Queen Elizabeth II, in a message to US President Joe Biden, said the victims and survivors of 9/11 were in her prayers on Saturday’s anniversary of the attacks.
The 95-year-old monarch said: “My thoughts and prayers — and those of my family and the entire nation — remain with the victims, survivors and families affected.”
She also paid tribute to the first responders and rescue workers at the scene and the “resilience and determination of the communities who joined together to rebuild”.
The Queen and her late husband Prince Philip made a rare trip to the US in 2010, laying a wreath at Ground Zero and meeting relatives of victims, and she told Biden that this visit was “held fast in my memory”.
In a further royal tribute to the dead, who included 67 Britons, the US anthem was played on Saturday by fur-hatted Welsh Guards at the Changing of the Guard ceremony at Windsor Castle.
Previously, a day after the attacks the Queen ordered the US anthem to be played during the Changing of the Guard ceremony outside Buckingham Palace.
The Queen also reportedly sang along to “The Star-Spangled Banner” at a memorial service in London’s St Paul’s Cathedral three days after the attacks, breaking royal protocol.
In September 2001, the Queen wrote a message that was read out at a service of remembrance in New York for the British dead, saying “nothing that can be said can begin to take away the anguish and the pain of these moments. Grief is the price we pay for love.”

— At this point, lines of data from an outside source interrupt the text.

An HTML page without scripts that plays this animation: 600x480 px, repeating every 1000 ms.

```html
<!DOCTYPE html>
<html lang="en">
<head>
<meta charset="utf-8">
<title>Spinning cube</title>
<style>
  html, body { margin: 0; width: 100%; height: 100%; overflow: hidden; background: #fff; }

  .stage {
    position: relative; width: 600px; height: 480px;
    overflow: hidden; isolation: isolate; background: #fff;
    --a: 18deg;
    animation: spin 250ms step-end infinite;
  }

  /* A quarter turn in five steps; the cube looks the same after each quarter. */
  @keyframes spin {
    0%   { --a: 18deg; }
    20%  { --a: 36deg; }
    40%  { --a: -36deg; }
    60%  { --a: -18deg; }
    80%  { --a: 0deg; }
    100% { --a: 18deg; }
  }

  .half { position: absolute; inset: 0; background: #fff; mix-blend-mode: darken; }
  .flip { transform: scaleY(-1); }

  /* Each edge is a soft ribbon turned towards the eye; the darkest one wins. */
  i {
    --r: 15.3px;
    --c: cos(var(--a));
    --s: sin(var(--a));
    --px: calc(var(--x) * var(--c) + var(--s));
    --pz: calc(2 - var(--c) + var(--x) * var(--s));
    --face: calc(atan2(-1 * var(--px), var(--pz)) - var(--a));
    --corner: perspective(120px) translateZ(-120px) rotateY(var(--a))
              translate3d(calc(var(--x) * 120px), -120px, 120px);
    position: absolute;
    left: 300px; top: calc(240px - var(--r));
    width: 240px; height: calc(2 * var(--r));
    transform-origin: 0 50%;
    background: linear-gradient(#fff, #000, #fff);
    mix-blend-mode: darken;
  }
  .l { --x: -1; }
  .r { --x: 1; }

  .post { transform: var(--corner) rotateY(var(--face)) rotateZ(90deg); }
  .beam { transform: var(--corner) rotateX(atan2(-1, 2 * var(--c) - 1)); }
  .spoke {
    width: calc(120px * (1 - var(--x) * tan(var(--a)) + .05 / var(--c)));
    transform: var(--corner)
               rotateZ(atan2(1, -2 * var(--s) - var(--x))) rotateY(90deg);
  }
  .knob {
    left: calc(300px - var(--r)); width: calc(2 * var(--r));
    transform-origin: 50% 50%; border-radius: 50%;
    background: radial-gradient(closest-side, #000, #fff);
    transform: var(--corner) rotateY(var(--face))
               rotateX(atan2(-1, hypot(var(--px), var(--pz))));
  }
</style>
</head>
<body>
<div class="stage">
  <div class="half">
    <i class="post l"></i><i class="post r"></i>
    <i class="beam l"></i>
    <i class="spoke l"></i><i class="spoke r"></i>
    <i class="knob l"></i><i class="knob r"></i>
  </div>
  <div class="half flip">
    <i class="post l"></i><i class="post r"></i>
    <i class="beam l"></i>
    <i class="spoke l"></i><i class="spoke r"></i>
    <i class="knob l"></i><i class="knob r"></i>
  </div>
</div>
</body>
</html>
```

While in the US in 2010, she opened Manhattan’s British Memorial Garden dedicated to the British victims.